This he did, ripping off a couple of local warlords in South East Asia and docking into port on the coast of Sierra Leone with only eight pints of water left for 56 men, before getting safely back to England with his booty three years after setting off.
To the Victor, the Spoils
Drake’s voyage put him in the history books. He became the third man to successfully circumnavigate the earth, though arguably the first to make it all the way round as previous missions ended in death for their captains long before the fleet made it home.
He also became enormously rich, from one Spanish galleon alone he’d taken the equivalent of £480m in today’s money. Queen Elizabeth’s share of the treasure was enough to pay off the entire government’s debt and then some.
The boat that made this all possible was docked in Deptford and never sailed again. Until now…
The Replica Ship
The Elizabethans weren’t as hot on preservation as we are today. The original ship rotted away many many years ago. Some smart person though, had the idea to build a replica, and it’s not without a story of its own.
The one you’ll see docked near London Bridge was built from plans and was the result of three years of research and construction. The fact that you see it docked is somewhat misleading, this ship has clocked up over 140,000 miles of sea travel, even circumnavigating the globe once herself.
Her maiden voyage was in 1974, arriving in San Francisco about six months later on the 8th of May 1975. She spent several years there before sailing to Japan, and on home, in 1979.
The Golden Hinde: Practical Information
Address: St Mary Overie’s Dock, Cathedral St, London SE1 9DE

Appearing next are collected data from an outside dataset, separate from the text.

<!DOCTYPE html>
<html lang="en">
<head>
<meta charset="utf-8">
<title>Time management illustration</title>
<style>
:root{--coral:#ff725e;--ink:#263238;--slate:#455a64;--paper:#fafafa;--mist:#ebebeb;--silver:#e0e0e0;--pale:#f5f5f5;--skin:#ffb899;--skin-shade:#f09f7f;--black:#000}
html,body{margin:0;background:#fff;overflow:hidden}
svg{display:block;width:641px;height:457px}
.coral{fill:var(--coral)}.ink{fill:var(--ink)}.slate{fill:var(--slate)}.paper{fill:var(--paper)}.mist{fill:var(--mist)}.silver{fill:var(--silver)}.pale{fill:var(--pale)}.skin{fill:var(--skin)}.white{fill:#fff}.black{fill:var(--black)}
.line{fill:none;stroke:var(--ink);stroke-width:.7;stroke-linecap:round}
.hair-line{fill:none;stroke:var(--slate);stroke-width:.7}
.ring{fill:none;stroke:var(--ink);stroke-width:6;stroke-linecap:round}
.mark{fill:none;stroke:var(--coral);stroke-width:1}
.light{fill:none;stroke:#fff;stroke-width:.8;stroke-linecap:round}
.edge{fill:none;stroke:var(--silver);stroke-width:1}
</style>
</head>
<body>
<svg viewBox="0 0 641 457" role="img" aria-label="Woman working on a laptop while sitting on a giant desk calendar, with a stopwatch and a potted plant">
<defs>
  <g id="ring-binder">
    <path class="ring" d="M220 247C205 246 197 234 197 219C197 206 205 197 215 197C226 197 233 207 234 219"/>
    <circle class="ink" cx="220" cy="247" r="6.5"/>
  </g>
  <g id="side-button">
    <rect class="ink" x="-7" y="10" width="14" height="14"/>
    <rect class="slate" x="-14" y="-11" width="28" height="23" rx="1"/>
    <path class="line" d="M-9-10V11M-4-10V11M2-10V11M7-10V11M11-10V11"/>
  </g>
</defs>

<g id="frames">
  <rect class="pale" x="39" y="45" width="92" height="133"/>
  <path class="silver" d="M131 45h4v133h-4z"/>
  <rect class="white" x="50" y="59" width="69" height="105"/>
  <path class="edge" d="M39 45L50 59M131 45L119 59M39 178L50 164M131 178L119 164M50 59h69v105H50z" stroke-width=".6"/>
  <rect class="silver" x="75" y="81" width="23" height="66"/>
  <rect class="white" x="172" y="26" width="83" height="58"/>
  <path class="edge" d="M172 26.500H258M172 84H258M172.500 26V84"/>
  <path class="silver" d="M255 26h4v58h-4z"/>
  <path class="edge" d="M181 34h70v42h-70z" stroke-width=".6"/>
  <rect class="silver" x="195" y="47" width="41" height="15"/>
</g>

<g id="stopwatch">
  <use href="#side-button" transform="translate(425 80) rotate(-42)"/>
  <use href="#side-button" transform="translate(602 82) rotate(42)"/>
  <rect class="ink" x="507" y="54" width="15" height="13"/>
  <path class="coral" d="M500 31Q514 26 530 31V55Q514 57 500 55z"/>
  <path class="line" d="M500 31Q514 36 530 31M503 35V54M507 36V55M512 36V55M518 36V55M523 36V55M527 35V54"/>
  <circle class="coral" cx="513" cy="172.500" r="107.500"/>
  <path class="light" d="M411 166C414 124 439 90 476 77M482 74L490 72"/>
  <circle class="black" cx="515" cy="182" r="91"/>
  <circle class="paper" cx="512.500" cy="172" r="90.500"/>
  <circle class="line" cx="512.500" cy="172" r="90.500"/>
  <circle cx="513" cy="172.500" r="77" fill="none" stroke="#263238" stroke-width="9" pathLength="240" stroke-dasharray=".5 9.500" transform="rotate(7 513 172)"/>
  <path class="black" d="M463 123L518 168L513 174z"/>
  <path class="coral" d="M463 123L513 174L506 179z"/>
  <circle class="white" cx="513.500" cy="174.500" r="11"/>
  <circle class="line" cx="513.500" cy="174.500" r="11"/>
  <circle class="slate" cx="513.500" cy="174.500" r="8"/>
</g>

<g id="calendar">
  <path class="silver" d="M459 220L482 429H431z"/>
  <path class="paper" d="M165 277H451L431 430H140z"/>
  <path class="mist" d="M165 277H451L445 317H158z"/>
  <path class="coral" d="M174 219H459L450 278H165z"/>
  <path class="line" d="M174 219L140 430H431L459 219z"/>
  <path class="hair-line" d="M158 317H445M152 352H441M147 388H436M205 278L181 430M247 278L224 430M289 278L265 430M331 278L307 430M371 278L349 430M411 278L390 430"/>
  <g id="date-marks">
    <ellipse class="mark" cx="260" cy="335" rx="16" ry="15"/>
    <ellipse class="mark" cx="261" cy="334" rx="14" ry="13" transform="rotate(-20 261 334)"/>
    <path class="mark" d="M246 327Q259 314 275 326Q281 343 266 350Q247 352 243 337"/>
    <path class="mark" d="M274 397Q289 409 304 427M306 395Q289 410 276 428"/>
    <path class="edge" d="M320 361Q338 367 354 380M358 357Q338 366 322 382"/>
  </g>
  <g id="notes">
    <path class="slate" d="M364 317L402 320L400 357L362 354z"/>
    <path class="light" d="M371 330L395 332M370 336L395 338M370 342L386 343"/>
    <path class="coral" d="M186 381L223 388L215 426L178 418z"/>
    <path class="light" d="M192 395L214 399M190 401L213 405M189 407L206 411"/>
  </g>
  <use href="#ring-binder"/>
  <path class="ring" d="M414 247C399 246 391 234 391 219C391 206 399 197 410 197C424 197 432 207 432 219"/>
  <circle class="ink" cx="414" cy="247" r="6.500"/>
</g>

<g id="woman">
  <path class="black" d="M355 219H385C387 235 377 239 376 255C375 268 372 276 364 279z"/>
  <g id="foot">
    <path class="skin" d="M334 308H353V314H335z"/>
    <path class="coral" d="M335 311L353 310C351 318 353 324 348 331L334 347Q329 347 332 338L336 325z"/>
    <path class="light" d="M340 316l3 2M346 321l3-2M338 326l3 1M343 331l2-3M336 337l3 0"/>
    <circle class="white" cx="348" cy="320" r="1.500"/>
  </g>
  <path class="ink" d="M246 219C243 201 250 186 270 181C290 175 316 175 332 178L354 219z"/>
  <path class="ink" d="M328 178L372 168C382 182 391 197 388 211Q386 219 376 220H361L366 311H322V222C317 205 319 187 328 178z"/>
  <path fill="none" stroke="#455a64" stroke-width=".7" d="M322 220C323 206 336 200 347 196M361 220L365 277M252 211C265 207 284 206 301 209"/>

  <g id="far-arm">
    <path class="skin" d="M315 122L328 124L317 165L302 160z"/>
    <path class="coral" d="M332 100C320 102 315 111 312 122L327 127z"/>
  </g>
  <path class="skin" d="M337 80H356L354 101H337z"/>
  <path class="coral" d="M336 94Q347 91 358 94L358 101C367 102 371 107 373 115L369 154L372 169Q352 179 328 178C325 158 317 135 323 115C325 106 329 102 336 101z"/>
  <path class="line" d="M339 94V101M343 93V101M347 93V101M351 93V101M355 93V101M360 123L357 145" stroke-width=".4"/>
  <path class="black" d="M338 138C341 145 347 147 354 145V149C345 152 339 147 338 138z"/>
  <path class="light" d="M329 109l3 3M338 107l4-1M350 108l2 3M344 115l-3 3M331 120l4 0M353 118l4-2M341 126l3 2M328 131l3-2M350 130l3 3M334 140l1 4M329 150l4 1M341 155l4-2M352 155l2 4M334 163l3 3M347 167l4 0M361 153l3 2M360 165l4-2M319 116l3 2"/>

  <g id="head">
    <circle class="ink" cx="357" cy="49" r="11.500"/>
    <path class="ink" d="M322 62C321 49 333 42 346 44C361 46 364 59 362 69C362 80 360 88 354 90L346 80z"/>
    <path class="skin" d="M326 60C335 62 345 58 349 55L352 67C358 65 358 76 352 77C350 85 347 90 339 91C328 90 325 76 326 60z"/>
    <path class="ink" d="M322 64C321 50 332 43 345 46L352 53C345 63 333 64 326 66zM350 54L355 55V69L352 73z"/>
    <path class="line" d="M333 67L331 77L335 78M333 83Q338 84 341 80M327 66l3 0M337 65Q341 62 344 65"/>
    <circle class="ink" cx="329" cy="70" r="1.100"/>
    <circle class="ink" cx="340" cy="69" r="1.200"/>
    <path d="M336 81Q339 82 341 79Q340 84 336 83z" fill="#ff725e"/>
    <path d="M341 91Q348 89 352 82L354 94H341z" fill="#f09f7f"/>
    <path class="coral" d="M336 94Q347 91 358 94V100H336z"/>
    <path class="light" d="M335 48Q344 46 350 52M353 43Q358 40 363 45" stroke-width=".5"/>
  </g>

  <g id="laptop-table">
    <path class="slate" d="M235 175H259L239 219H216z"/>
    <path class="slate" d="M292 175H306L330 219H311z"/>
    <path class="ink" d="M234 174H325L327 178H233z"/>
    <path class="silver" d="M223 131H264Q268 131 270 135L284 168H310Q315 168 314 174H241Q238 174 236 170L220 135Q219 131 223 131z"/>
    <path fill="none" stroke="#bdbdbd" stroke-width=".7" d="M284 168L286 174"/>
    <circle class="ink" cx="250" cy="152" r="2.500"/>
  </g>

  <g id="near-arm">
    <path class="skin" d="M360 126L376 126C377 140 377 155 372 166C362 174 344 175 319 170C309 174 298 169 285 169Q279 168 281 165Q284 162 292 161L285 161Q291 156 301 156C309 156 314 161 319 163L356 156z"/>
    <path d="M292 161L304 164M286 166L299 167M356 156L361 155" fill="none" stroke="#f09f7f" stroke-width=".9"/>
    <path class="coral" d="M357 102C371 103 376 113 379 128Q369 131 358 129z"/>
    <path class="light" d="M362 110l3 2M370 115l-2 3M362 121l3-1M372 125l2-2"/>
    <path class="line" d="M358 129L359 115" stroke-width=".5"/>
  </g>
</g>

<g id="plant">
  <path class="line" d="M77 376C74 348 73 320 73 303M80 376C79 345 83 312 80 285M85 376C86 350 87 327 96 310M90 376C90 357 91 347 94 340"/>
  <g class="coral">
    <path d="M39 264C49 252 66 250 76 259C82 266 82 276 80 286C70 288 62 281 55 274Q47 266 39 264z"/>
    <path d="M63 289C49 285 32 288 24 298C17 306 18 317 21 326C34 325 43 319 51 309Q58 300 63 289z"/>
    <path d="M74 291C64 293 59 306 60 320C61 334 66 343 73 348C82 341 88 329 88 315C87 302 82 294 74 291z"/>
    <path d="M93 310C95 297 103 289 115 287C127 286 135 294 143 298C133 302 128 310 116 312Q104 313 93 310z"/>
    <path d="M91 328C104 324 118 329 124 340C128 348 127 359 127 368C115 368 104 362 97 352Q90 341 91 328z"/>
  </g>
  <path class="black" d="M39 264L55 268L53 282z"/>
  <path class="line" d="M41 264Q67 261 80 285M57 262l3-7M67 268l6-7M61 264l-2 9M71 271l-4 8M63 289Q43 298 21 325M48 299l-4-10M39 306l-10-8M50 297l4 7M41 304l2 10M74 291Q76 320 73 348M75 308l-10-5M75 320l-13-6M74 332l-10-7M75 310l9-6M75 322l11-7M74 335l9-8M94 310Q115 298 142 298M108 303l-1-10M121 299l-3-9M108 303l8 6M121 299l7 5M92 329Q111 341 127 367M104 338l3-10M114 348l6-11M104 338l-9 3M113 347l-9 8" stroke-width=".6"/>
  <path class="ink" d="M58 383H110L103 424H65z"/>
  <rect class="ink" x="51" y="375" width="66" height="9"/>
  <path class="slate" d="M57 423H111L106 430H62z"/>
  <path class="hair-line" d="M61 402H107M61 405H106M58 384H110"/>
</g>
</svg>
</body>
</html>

Opening Times: 10 am – 6 pm daily
Tickets: £6 for adults and children over three, or £18 for a family of four.